"Jesus' ministry was essentially liberation on behalf of the poor and the oppressed. I didn't need a doctorate in theology to know that liberation defined the heart of Jesus's ministry. Black people had been preaching and singing about it for centuries."
In May, the lynchings of Ahmaud Arbery, Breonna Taylor, and George Floyd sparked outrage across our country. Demanding justice for their murders, millions have marched in protest throughout not only all 50 states but also the world. The deaths of Ahmaud, Breonna, and George remind us that white supremacy still haunts our country and that we still do not value black life.
Many of us have become aware of our complicity in the systemic oppression of Black bodies and our disturbing indifference to their suffering.
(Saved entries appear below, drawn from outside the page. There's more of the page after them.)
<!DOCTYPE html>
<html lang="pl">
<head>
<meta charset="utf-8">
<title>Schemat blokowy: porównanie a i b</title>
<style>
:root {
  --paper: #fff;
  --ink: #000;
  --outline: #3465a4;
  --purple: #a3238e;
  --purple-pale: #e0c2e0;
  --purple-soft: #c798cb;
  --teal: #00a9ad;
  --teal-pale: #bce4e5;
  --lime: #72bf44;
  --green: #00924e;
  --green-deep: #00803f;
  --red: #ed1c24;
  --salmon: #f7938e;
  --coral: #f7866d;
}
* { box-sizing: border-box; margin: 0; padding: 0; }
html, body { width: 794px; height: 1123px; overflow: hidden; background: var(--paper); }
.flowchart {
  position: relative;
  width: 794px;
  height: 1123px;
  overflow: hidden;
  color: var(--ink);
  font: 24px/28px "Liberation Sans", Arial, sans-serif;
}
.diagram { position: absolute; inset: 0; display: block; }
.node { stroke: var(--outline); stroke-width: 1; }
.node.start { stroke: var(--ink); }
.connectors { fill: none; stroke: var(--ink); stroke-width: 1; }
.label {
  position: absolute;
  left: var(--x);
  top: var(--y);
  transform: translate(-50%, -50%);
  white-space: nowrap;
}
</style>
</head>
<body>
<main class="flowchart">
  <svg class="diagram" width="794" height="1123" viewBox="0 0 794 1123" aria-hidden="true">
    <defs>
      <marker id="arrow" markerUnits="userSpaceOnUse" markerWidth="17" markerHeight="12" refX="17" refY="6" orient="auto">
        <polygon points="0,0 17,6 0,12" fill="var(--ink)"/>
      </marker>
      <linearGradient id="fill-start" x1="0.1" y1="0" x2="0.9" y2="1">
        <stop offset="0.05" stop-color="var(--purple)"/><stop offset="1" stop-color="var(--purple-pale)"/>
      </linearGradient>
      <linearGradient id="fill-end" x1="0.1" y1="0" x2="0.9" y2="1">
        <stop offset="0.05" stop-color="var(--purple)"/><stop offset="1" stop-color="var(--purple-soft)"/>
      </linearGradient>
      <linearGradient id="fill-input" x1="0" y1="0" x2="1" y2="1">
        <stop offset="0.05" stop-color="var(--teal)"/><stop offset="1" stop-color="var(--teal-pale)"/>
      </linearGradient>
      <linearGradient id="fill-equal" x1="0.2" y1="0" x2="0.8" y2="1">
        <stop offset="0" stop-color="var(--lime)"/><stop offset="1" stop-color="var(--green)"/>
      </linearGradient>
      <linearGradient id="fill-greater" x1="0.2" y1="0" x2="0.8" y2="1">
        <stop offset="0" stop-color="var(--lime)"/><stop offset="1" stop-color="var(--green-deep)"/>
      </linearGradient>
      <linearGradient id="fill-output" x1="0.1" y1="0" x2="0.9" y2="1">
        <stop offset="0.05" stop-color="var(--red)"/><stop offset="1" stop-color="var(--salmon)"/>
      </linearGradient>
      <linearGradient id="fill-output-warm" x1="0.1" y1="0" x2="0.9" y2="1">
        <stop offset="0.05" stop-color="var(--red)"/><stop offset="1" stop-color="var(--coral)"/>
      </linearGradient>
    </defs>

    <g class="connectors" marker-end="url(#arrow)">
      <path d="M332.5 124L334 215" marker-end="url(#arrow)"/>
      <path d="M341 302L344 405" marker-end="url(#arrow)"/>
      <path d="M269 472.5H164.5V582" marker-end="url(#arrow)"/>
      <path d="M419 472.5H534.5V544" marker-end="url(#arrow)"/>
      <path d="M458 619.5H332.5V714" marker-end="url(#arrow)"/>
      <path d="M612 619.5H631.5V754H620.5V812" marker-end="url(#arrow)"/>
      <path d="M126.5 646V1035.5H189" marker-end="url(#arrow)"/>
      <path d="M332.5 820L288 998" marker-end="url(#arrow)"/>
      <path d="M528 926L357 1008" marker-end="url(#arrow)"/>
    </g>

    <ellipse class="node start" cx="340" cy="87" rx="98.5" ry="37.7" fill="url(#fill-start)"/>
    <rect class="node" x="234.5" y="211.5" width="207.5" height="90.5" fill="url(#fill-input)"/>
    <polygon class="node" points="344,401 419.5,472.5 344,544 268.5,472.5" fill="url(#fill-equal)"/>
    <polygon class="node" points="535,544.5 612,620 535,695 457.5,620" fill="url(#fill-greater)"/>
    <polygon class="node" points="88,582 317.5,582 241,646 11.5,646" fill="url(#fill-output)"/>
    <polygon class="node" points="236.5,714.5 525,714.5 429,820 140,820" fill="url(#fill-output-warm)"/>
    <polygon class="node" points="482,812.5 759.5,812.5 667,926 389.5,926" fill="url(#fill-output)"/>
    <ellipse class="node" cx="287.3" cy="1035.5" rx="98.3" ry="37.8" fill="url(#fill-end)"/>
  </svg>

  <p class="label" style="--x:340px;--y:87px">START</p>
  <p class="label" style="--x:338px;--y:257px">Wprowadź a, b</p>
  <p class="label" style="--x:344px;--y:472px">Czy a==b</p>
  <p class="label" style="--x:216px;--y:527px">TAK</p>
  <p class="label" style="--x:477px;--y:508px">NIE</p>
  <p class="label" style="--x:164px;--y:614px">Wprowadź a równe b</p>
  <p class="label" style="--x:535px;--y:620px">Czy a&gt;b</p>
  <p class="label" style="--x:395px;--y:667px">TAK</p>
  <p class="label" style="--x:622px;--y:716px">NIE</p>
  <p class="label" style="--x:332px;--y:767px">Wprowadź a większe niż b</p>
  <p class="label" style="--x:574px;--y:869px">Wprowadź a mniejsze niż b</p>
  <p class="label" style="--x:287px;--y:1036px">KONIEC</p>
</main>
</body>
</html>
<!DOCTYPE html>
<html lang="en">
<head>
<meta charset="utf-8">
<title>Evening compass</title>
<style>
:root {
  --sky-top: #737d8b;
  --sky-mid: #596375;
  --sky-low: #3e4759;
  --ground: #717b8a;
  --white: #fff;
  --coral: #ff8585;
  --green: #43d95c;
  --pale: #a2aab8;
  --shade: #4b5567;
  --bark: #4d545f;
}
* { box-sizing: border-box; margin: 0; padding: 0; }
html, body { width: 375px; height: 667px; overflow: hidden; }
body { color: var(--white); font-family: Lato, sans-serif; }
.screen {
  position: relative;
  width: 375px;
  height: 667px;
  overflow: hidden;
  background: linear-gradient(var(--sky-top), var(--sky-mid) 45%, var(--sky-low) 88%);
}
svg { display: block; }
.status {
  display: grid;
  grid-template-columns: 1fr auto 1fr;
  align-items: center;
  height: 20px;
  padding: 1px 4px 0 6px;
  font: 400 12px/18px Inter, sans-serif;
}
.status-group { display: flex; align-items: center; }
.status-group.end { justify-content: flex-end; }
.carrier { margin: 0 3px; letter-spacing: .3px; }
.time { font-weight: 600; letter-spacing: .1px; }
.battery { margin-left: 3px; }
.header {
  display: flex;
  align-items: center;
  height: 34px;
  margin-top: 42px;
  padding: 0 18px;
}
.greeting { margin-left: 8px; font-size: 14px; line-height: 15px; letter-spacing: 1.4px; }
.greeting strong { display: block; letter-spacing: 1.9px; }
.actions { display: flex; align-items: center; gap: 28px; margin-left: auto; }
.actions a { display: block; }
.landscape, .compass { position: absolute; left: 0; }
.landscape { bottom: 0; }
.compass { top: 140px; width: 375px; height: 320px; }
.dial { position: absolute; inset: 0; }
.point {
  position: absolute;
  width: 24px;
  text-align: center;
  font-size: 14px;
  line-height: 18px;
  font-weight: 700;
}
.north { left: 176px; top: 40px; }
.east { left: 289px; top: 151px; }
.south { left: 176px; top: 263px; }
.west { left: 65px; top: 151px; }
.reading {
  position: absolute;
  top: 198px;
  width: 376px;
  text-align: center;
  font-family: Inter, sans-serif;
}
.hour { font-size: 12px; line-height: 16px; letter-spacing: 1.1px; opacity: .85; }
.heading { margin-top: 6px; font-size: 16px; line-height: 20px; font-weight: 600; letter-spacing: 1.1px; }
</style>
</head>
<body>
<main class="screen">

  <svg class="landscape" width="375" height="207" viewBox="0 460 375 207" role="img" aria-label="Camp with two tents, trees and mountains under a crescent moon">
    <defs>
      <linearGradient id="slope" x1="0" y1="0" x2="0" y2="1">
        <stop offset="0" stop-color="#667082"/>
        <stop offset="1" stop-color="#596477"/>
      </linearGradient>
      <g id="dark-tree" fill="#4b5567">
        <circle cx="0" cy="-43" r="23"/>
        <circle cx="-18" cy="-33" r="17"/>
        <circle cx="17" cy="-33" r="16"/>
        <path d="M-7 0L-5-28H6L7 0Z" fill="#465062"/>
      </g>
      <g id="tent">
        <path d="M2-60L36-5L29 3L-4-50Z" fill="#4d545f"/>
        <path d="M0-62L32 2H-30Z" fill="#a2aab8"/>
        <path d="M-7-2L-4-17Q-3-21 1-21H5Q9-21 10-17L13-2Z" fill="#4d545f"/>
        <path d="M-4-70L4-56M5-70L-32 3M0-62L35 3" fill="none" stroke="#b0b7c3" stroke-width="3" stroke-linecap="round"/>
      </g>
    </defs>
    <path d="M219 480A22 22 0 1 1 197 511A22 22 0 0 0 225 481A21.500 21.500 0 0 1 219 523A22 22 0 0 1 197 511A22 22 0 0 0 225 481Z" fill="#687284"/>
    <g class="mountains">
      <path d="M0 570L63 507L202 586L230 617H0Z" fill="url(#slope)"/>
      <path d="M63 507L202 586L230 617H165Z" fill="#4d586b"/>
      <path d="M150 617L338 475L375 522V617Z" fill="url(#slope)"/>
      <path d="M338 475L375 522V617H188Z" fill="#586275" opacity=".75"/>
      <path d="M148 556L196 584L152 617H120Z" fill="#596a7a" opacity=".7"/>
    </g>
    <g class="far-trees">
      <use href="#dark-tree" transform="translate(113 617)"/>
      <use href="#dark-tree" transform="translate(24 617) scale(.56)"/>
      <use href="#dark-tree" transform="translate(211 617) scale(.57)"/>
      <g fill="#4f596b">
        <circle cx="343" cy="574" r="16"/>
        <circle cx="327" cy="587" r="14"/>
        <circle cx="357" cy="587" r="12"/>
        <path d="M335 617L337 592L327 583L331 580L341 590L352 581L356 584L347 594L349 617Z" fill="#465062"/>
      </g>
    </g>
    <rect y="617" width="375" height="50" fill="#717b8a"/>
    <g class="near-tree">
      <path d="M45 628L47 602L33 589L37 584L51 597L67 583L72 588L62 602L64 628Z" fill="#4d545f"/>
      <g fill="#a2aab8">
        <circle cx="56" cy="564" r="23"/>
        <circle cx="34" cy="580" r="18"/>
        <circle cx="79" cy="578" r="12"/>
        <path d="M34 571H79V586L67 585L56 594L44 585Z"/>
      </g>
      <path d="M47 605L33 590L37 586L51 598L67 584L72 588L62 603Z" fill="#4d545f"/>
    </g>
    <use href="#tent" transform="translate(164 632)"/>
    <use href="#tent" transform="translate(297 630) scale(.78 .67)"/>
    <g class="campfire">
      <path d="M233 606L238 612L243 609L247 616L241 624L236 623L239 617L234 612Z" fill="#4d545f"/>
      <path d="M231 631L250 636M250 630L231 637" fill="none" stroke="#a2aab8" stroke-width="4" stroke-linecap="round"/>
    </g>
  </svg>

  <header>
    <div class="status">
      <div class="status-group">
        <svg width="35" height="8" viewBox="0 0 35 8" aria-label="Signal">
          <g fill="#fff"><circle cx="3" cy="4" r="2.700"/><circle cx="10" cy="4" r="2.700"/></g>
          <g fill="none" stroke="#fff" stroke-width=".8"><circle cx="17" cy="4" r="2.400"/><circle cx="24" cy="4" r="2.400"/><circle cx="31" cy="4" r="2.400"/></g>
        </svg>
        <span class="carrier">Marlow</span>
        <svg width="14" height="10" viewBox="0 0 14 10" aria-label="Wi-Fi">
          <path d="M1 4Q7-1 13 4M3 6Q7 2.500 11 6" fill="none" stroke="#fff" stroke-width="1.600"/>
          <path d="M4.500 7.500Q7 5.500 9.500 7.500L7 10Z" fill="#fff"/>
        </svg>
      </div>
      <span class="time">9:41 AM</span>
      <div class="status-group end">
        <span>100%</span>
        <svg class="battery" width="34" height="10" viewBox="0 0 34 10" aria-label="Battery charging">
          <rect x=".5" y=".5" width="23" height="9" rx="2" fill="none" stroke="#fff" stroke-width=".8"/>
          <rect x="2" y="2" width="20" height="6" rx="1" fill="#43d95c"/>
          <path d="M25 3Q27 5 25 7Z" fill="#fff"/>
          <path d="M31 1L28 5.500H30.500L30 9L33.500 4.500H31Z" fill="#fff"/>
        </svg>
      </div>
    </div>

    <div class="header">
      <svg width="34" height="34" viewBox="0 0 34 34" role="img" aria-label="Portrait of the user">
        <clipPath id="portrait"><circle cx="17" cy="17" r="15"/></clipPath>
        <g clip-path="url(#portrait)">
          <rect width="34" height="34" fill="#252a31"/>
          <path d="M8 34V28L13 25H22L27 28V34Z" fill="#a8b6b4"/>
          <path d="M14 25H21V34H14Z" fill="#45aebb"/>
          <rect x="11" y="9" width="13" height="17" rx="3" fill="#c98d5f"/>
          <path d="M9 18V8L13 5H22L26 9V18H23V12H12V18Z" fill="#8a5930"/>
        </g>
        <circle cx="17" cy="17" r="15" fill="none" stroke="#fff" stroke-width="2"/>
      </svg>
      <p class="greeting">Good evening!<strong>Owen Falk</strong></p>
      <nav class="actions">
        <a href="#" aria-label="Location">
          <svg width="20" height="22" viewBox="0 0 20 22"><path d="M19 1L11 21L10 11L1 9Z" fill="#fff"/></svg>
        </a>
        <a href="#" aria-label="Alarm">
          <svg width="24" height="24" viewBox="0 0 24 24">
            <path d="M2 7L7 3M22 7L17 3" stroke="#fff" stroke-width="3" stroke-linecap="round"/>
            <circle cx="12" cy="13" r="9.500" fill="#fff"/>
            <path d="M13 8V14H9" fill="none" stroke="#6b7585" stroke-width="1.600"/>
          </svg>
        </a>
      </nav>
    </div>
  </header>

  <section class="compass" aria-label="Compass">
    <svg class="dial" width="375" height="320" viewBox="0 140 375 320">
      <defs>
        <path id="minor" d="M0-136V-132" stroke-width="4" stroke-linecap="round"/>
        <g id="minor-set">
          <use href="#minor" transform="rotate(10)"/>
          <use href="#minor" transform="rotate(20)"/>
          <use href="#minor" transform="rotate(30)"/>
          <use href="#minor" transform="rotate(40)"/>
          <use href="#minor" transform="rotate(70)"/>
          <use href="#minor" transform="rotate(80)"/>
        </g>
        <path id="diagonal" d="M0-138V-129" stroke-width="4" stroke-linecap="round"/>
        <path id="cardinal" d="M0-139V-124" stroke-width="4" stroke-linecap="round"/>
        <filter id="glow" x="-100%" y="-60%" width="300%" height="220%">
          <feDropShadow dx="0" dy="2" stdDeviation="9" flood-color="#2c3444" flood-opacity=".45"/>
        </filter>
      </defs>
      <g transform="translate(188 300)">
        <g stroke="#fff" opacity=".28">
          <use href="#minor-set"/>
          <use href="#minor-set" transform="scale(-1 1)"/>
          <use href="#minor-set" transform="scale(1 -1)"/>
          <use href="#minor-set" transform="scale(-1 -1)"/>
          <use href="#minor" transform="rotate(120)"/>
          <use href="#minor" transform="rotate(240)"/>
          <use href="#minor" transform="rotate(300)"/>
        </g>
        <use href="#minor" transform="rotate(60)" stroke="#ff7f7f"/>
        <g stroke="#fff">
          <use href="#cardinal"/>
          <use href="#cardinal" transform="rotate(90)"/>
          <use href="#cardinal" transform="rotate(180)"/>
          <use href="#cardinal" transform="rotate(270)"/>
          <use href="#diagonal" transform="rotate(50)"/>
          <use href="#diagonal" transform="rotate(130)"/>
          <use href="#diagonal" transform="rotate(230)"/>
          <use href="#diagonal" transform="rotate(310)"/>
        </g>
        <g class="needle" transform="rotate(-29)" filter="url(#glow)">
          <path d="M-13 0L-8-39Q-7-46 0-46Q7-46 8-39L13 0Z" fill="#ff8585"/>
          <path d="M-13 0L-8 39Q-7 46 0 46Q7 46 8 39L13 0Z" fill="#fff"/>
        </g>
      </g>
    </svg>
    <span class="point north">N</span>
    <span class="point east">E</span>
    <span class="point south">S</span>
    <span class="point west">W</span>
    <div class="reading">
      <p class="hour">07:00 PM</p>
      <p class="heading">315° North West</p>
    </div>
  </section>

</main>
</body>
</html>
Now, many of us are rightly confessing and repenting. However, that’s only the first step. The fight for justice requires that we join the Black community as co-laborers. It’s important to first listen and learn from the people who have fought injustice for over 400 years.
Love Mercy Do Justice has compiled these guides for you to listen and learn, so that you might become an anti-racist co-laborer.
Carefully work through this guide, authored by pastor Joseph Ardayfio, on doing anti-racist work alongside the Black community.
Read this short article on liberatory consciousness by Barbara Love. Libreatory consciousness is a helpful model that enables an individual to live within oppressive systems with awareness and intentionality, and without losing hope.
Check out these resource pages from our denomination’s Love Mercy Do Justice initiative and the Sola Network to find books, articles, and media, in order to delve deeper and learn.
The Love Mercy Do Justice page has resources on lament, a playlist on racial righteousness and lament, books, poems, and ways to engage anti-racism work in community.
The Sola Network page offers helpful annotations of recommended resources. Additionally, at the end of this page, you’ll find resources and articles in other languages. While dialoguing with parents about racism is one of the most important tasks for Asian Americans, often the language barrier makes it really hard to go deeper. We hope that those resources will facilitate meaningful conversation.
It’s always important to critically reflect upon what you’re learning. Consider the questions in this guide by Pastor Rich Villodas. Journal these thoughts, or talk through them with your friends and families.
As you learn, you’ll want to learn how to take action. You can begin researching organizations by starting here.
If you have any questions or need help, please feel free to reach out to our team at firstname.lastname@example.org.